This is wrong. This is immoral. This is unjust.

This is not the way America should treat its warriors. This is not how America should honor those who put themselves in harm's way, in service to our great nation and in preservation of our freedoms.

When we ignore their pleas, when we turn our backs on their tragedies, we debase the integrity of our military. In our scandalous silence, we allow a subset of predatory, power-crazed men to manipulate the system and to get away with sexual violence. And in our silence, we nurture that cruel system and allow it to destroy the lives of our military men and women.

What these veterans seek, and what we intend to bring them, is acknowledgement, justice and reforms.

Our fights are just beginning in the courts around this country. We believe a tsunami of claims is imminent as judges awaken to their duty and power to provide a remedy to the men and women who have sacrificed so much for our freedoms and democratic form of government and then been ignored. Ironically, the very veterans who fought for our rights find that their own constitutional and civil rights are being systematically violated.

We must develop a strategy to redress the wrongs that have been done to these soldiers, sailors and marines. Our nation -- and these male and female survivors of sexual violence -- cannot afford piecemeal, expensive, time-consuming litigation.
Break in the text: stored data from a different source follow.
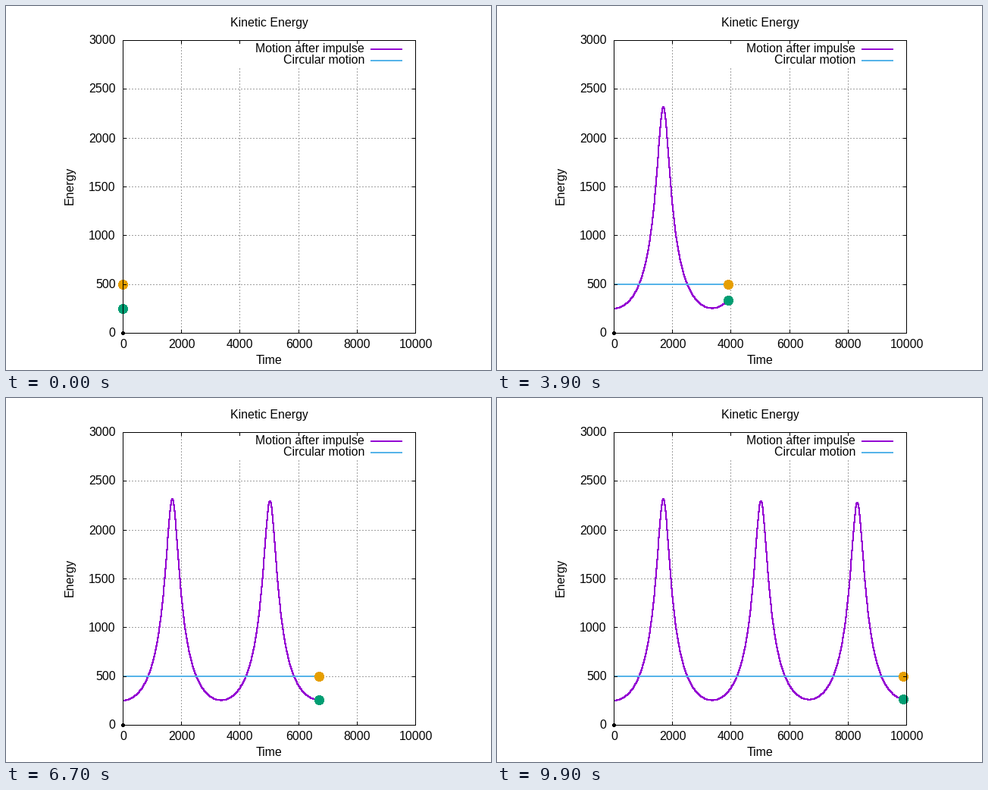
A matplotlib script for the animation above (10000 ms loop, 640x480 px).

```python
import numpy as np
import matplotlib.pyplot as plt
from matplotlib.animation import FuncAnimation
from matplotlib.patches import Circle

W, H, DPI = 640, 480, 80
PX = 72 / DPI                      # points per pixel
LEFT, RIGHT, TOP, BOTTOM = 154, 540, 45, 431
T_MAX, E_MAX = 10000, 3000
FRAMES, STEP, SUB = 100, 100, 5    # SUB: time between curve points
PURPLE, BLUE, GREEN, ORANGE = "#9400d3", "#56b4e9", "#009e73", "#e69f00"

plt.rcParams.update({"font.family": "Liberation Sans", "font.size": 16 * PX,
                     "text.hinting": "default", "path.simplify": False})

# Turning points of the slowly decaying orbit: time and kinetic energy
APSIS_T = np.array([0, 1693, 3360, 5030, 6675, 8324, 9955, 11590])
APSIS_E = np.array([250, 2316, 252.3, 2296, 259.5, 2278, 264, 2262])


def kinetic(t):
    """Kinetic energy on a Kepler ellipse, one half orbit at a time."""
    t = np.asarray(t, float)
    k = np.clip(np.searchsorted(APSIS_T, t, side="right") - 1, 0, len(APSIS_T) - 2)
    t0, t1 = APSIS_T[k], APSIS_T[k + 1]
    low = np.minimum(APSIS_E[k], APSIS_E[k + 1])
    high = np.maximum(APSIS_E[k], APSIS_E[k + 1])
    part = (t - t0) / (t1 - t0)
    mean = np.pi * np.where(k % 2 == 0, 1 - part, part)
    q = np.sqrt(high / low)
    ecc = (q - 1) / (q + 1)
    anom = mean + ecc * np.sin(mean)
    for _ in range(8):
        anom -= (anom - ecc * np.sin(anom) - mean) / (1 - ecc * np.cos(anom))
    c = ecc * np.cos(anom)
    return np.sqrt(low * high) * (1 + c) / (1 - c)


def to_x(t):
    return np.floor(LEFT + 0.05 + (RIGHT - LEFT) * np.asarray(t) / T_MAX + 0.5)


def to_y(e):
    return np.floor(BOTTOM - (BOTTOM - TOP) * np.asarray(e) / E_MAX + 0.5)


fig = plt.figure(figsize=(W / DPI, H / DPI), dpi=DPI, facecolor="white")
ax = fig.add_axes([0, 0, 1, 1])
ax.set_xlim(-0.5, W - 0.5)         # whole numbers are pixel centres
ax.set_ylim(H - 0.5, -0.5)
ax.axis("off")


def line(xs, ys, color="black", width=1, z=5, **kw):
    # Lines run along pixel edges, so they stay crisp without snapping
    return ax.plot(xs, ys, color=color, lw=width * PX, zorder=z, snap=False,
                   solid_capstyle="butt", solid_joinstyle="miter", **kw)[0]


def dot(x, y, r, color, z):
    return ax.add_patch(Circle((x, y), r, fc=color, ec="none", lw=0,
                               antialiased=False, zorder=z))


def label(x, y, s, ha="center", **kw):
    ax.text(x, y, s, ha=ha, va="baseline", zorder=6, **kw)


GRID = dict(color="#a0a0a0", z=1, linestyle=(0, (2, 2)), dash_capstyle="butt")
KEY_LEFT, KEY_BOTTOM, TIC = 305, 81, 4.5

for t in range(0, T_MAX + 1, 2000):
    x = to_x(t)
    label(x, 450.5, str(t))
    line([x, x], [BOTTOM + 0.5, BOTTOM - TIC])
    line([x, x], [TOP - 0.5, TOP + TIC])
    if 0 < t < T_MAX:
        line([x, x], [BOTTOM + 0.5, KEY_BOTTOM if x > KEY_LEFT else TOP], **GRID)

for e in range(0, E_MAX + 1, 500):
    y = to_y(e)
    label(144, y + 5, str(e), "right")
    line([LEFT - 0.5, LEFT + TIC], [y, y])
    line([RIGHT + 0.5, RIGHT - TIC], [y, y])
    if 0 < e < E_MAX:
        line([LEFT - 0.5, RIGHT], [y, y], **GRID)

for x in (LEFT, RIGHT):
    line([x, x], [TOP - 0.5, BOTTOM + 0.5])
for y in (TOP, BOTTOM):
    line([LEFT - 0.5, RIGHT + 0.5], [y, y])

label(346.5, 27, "Kinetic Energy")
label(346.5, 471.5, "Time")
label(88.5, 236.5, "Energy", rotation=90, rotation_mode="anchor")

for y, name, color in ((57, "Motion after impulse", PURPLE),
                       (72, "Circular motion", BLUE)):
    label(472.5, y + 4, name, "right")
    line([480.5, 522.5], [y - 0.5, y - 0.5], color, 2)

times = np.arange(0, T_MAX, SUB)
curve_x, curve_y = to_x(times), to_y(kinetic(times))
flat_y = to_y(500)

ellipse = line([], [], PURPLE, 2, 2, drawstyle="steps-post")
circular = line([], [], BLUE, 2, 3)
dot(LEFT, BOTTOM, 1.9, "black", 4)
green = dot(LEFT, BOTTOM, 5.75, GREEN, 4)
orange = dot(LEFT, flat_y, 5.75, ORANGE, 4.1)


def update(i):
    n = i * STEP // SUB + 1
    x, y = curve_x[n - 1], curve_y[n - 1]
    ellipse.set_data(curve_x[:n] - 0.5, curve_y[:n] - 0.5)
    circular.set_data([LEFT - 0.5, x], [flat_y - 0.5, flat_y - 0.5])
    green.set_center((x, y))
    orange.set_center((x, flat_y))
    return ellipse, circular, green, orange


anim = FuncAnimation(fig, update, frames=FRAMES, init_func=lambda: update(0),
                     interval=STEP, repeat=True, repeat_delay=0, blit=False)
plt.show()
```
This is doubly true because so many victims of rape and sexual assault who have come forward have told us of being forced to endure endless bureaucratic battles and cultural abuse from the very government they served.

The damage is real: Their benefits are denied, evidence is lost, and the excruciating delays -- perhaps done purposefully -- in processing these claims allow additional crimes to be committed, with impunity.

Surely as Americans, we can figure out a way to provide some modicum of relief to these injured veterans. So many Americans have served in the military or have relatives who have fought and died in wars to defend this nation.

You know these veterans; they are members of your family. They are your daughters, your mothers, your sons, your fathers. They are your neighbors, your colleagues, your friends. We ask you to join our fight to obtain justice for them and to end this systematic pattern of sexual violence in the military.

We urge Secretary Hagel, Sen. Gillibrand and the Congress to do a few simple things, urgently.

First, issue a public apology to those who have been harmed. Second, make an appropriation to allow some redress of the financial hardships that have been shouldered. Third, establish a claims process without delay for eligible veterans who have been raped, sexually assaulted and subjected to other forms of violence.

This three-pronged remedy is not unique, nor is it unrealistic. The same model is being used to redress discrimination inflicted by the U.S. Department of Agriculture on black, Hispanic and women farmers.

It's a model that can easily be adopted to bring justice and a sense of closure for those veterans weary from battle and desperate to be acknowledged.

A public apology, reasonable payment made directly to each harmed veteran and a reform of the military investigatory system are all steps in the right direction. We now have a class of Americans, our brave and selfless veterans, who feel betrayed, hurt and ignored. But true to their warrior spirit, they remain hopeful.

This remedy also will avoid endless courtroom battles for these veterans, who honestly have endured enough battlefields for a lifetime. Let's not make them fight again at home.

We cannot give back what was brutally taken from the veterans raped and assaulted while serving this nation. But we can apologize for what they have lived through, and we can make a deserved gesture of compensation.

Money will help these veterans get the care, education, housing and stability they need and deserve. A public apology and acknowledgment will validate their plight. And more: it will salute their bravery in coming forward with their stories and it will serve to speed much-needed reforms in our military justice system.

Our veterans deserve no less.